** Problem to solve **
In the data below, how many lines include the word "text"? Give only the number.
Top of Records shown
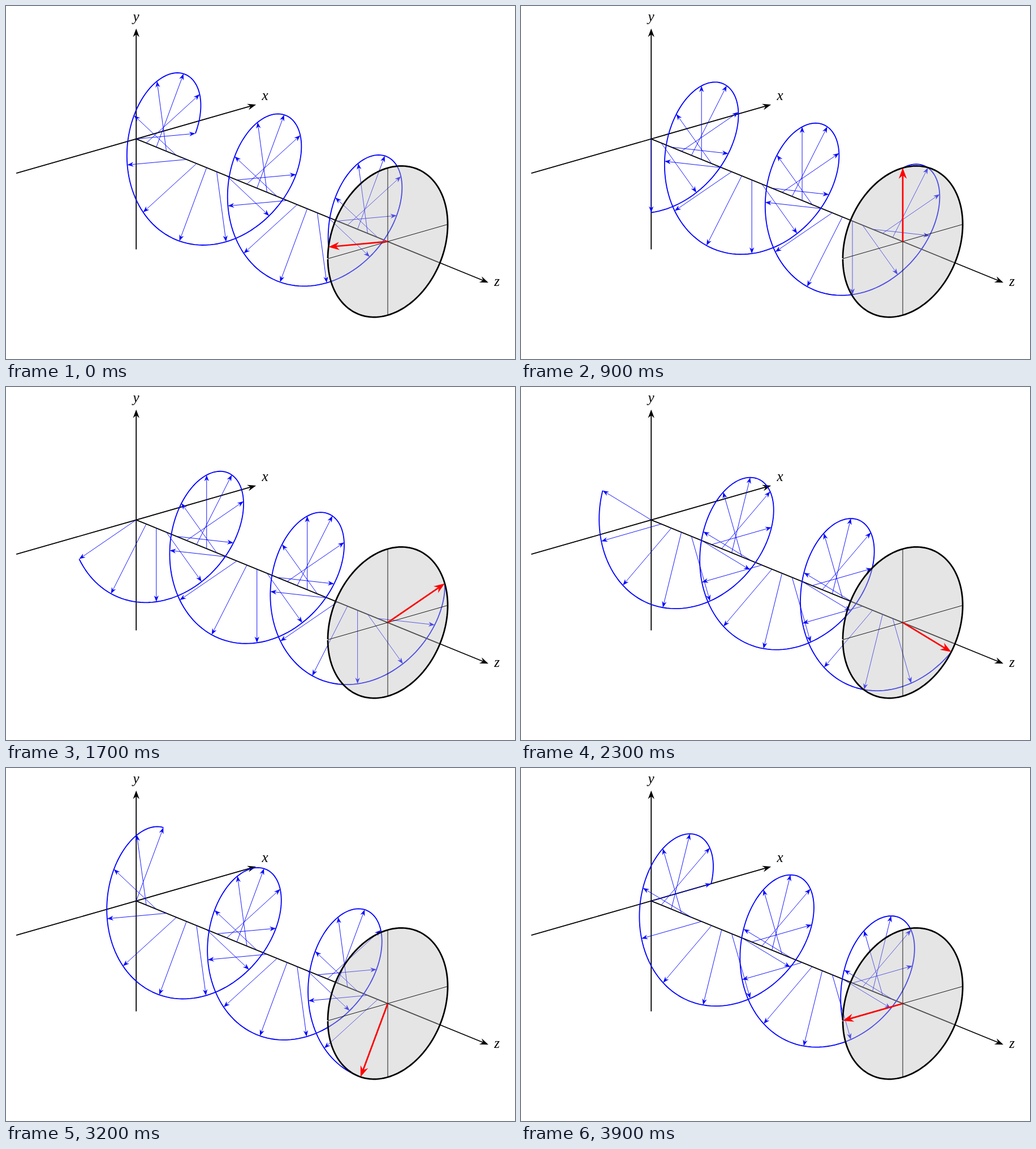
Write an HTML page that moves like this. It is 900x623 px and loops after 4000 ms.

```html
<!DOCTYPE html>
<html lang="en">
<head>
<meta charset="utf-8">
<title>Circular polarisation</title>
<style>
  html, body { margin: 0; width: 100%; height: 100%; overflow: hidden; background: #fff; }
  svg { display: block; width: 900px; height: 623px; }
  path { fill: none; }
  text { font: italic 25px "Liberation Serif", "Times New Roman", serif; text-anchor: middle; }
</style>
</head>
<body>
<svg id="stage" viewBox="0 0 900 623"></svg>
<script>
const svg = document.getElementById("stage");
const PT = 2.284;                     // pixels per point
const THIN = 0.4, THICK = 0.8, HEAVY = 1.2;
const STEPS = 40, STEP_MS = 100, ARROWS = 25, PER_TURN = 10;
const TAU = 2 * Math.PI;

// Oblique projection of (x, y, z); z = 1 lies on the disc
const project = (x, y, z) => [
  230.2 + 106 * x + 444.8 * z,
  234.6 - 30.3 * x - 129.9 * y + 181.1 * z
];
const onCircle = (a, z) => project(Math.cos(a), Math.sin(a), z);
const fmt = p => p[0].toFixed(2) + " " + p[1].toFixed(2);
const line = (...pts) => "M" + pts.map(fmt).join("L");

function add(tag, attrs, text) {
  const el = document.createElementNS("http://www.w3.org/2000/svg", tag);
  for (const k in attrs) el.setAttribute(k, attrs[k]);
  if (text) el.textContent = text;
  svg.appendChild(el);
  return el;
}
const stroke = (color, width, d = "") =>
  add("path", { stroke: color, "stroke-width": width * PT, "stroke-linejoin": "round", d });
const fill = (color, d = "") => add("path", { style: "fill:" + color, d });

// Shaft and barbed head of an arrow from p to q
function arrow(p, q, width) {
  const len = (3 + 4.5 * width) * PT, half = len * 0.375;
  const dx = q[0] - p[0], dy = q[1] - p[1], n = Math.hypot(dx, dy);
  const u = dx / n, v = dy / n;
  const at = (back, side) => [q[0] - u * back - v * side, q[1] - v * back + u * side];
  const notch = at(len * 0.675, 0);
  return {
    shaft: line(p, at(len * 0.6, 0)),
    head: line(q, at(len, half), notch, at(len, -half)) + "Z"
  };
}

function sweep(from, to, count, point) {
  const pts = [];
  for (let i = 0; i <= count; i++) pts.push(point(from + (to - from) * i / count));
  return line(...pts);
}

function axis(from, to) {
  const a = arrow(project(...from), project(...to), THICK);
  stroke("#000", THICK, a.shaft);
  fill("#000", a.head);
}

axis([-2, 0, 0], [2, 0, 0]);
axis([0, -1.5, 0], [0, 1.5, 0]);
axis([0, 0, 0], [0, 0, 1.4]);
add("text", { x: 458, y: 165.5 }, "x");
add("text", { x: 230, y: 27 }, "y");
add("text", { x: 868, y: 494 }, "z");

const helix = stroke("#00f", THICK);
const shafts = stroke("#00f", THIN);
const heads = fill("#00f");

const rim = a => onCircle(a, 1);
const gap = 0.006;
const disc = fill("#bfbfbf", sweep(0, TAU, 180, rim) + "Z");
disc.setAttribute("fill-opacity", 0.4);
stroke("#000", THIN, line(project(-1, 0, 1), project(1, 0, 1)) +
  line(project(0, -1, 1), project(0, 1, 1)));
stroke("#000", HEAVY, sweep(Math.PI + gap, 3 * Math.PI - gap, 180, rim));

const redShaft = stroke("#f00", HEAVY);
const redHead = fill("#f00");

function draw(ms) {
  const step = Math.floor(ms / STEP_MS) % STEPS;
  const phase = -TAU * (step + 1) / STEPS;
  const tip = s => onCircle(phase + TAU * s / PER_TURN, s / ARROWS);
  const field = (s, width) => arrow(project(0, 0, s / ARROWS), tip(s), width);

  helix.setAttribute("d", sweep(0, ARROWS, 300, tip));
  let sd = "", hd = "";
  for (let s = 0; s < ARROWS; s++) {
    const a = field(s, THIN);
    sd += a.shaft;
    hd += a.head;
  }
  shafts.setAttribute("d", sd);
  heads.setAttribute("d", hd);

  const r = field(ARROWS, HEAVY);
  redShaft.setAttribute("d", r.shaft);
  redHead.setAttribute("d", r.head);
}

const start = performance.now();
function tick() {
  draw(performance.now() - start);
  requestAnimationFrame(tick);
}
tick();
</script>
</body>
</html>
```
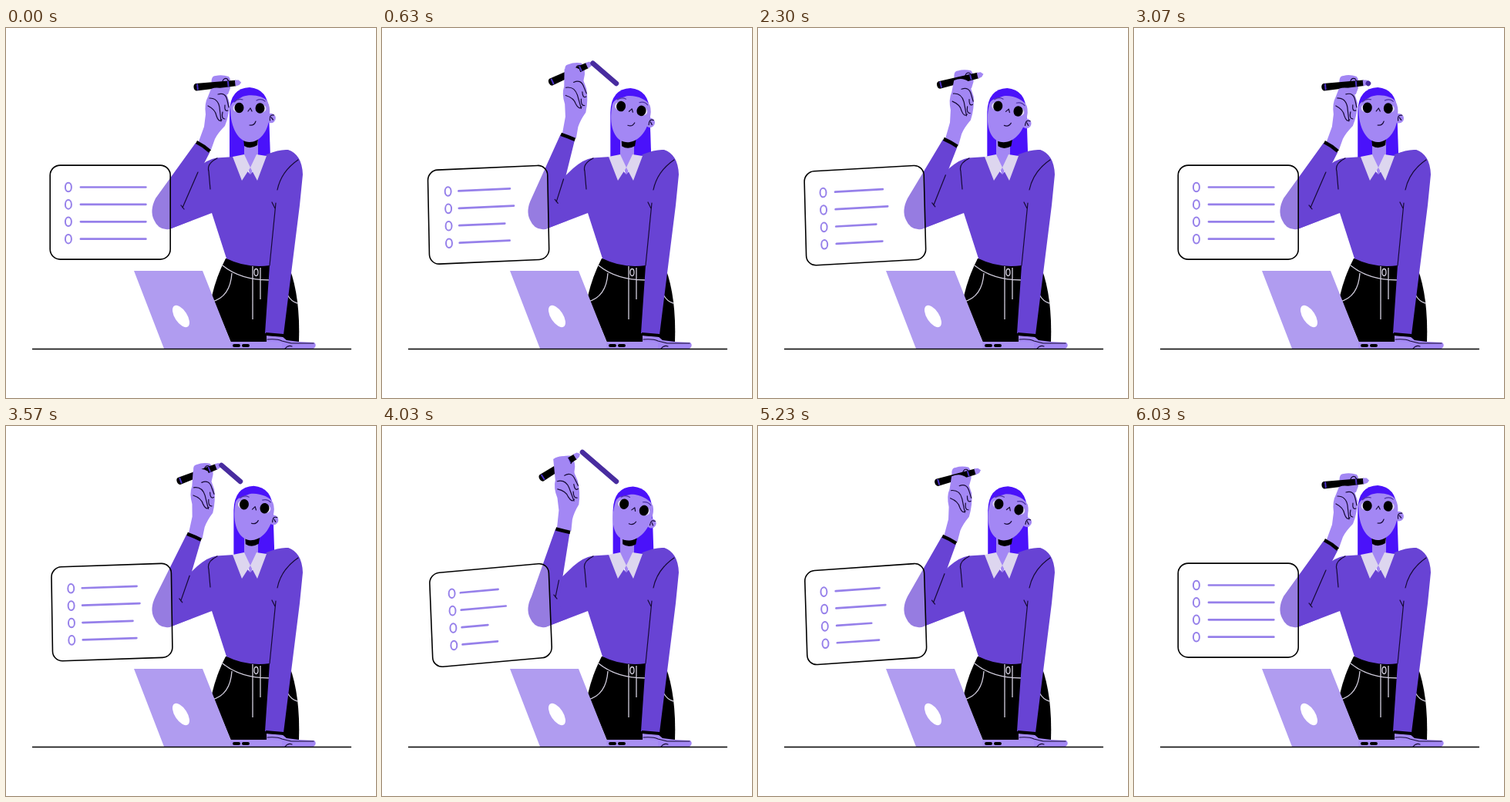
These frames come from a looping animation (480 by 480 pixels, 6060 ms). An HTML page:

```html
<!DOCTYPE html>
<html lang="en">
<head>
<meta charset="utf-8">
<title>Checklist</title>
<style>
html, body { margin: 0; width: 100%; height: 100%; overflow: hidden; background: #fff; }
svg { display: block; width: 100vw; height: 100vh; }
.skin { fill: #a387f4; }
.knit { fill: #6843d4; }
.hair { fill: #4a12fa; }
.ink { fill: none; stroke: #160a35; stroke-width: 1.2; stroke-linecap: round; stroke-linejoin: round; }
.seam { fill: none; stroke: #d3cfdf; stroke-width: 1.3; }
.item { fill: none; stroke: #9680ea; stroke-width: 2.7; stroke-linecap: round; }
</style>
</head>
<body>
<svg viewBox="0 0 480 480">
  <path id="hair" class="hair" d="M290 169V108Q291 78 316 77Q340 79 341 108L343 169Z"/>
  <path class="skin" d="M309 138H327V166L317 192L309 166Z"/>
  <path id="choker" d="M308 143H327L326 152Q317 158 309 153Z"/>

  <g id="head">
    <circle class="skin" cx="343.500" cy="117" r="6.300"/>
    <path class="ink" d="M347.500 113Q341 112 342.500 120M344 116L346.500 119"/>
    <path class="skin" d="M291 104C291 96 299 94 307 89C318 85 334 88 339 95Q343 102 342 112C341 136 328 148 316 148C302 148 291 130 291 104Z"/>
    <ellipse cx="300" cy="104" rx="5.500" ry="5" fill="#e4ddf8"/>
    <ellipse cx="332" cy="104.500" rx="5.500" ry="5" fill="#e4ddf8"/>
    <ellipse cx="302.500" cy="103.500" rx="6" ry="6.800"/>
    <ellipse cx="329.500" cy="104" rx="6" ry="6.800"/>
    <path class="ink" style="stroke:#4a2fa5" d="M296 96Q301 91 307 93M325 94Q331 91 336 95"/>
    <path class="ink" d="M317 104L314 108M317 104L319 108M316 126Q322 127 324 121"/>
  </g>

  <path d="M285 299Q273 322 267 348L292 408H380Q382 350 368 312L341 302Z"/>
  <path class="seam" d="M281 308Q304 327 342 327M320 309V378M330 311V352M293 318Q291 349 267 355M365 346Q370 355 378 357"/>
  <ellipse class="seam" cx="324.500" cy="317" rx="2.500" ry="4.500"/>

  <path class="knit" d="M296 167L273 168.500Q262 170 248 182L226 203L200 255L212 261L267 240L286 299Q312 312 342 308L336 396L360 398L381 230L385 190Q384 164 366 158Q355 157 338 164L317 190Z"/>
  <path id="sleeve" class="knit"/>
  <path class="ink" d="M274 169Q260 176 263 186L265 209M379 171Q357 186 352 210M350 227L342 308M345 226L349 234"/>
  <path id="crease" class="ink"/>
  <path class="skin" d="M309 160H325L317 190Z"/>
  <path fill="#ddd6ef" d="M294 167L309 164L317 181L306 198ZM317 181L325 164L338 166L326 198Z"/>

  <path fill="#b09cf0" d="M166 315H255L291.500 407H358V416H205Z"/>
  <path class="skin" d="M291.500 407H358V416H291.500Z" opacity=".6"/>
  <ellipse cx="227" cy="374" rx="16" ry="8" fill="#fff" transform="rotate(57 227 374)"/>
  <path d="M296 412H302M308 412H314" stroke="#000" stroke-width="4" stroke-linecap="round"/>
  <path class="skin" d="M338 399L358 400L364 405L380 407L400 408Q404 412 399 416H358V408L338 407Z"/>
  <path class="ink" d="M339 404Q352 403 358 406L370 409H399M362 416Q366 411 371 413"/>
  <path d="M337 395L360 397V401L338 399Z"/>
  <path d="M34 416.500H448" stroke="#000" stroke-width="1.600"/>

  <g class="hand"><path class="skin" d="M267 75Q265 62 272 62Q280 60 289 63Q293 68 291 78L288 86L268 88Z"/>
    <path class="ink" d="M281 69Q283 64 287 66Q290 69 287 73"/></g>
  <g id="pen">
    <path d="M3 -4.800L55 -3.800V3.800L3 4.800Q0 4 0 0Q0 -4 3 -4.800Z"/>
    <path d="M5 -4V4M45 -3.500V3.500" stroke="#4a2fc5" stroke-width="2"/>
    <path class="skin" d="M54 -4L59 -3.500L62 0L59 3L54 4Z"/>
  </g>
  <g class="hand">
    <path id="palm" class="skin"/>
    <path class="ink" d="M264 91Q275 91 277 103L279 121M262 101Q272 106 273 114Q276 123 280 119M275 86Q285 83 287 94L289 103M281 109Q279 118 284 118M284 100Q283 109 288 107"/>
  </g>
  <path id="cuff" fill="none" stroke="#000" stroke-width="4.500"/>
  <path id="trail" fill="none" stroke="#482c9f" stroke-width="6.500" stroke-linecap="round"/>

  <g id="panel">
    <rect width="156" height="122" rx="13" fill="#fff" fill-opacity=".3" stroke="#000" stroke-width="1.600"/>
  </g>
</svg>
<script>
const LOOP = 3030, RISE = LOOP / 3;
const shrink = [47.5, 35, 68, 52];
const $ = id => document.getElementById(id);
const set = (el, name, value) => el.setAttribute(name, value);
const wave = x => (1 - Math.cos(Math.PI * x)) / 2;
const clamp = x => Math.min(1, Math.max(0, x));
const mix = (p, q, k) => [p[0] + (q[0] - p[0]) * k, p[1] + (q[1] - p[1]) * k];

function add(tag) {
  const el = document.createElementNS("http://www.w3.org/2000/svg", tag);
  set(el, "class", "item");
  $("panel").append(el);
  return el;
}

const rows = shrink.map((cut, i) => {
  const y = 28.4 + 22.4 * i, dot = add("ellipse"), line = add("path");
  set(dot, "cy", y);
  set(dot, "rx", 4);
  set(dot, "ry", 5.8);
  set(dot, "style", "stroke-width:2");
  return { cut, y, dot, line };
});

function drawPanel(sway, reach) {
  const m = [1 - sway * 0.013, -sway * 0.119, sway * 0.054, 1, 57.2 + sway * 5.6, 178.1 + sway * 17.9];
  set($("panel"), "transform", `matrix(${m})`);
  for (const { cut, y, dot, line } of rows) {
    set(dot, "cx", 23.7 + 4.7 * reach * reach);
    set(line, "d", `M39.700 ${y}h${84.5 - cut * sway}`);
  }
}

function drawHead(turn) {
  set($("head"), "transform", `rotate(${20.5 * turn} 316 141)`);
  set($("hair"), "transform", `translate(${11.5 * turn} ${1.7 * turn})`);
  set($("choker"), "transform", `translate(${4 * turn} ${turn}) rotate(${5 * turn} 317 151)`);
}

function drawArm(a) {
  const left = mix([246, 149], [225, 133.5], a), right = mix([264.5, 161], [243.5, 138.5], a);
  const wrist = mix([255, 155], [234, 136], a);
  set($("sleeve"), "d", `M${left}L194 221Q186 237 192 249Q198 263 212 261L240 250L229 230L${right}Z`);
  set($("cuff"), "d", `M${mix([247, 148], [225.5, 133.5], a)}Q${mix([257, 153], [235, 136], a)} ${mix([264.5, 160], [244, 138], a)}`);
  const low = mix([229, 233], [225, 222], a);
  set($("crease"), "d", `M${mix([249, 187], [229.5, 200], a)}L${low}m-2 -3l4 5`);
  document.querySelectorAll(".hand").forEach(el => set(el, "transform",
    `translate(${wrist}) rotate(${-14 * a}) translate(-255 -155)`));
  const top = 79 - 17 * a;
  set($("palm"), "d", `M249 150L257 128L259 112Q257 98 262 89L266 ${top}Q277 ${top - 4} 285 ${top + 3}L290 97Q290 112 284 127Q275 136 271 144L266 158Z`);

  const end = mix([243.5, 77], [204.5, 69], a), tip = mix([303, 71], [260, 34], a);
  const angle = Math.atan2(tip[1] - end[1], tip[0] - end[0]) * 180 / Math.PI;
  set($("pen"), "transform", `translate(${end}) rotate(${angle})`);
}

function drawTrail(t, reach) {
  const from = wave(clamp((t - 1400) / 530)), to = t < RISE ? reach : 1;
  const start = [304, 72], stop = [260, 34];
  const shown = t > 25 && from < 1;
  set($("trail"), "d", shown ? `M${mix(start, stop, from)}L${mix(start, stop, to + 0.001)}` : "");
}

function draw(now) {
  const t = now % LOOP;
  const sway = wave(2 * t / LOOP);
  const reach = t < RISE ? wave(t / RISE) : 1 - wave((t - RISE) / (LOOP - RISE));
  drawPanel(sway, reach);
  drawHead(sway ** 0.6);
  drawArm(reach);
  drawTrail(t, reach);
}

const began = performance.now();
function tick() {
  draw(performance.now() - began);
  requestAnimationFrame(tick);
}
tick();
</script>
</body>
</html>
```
Bottom of Records shown
** Reply to the task **
6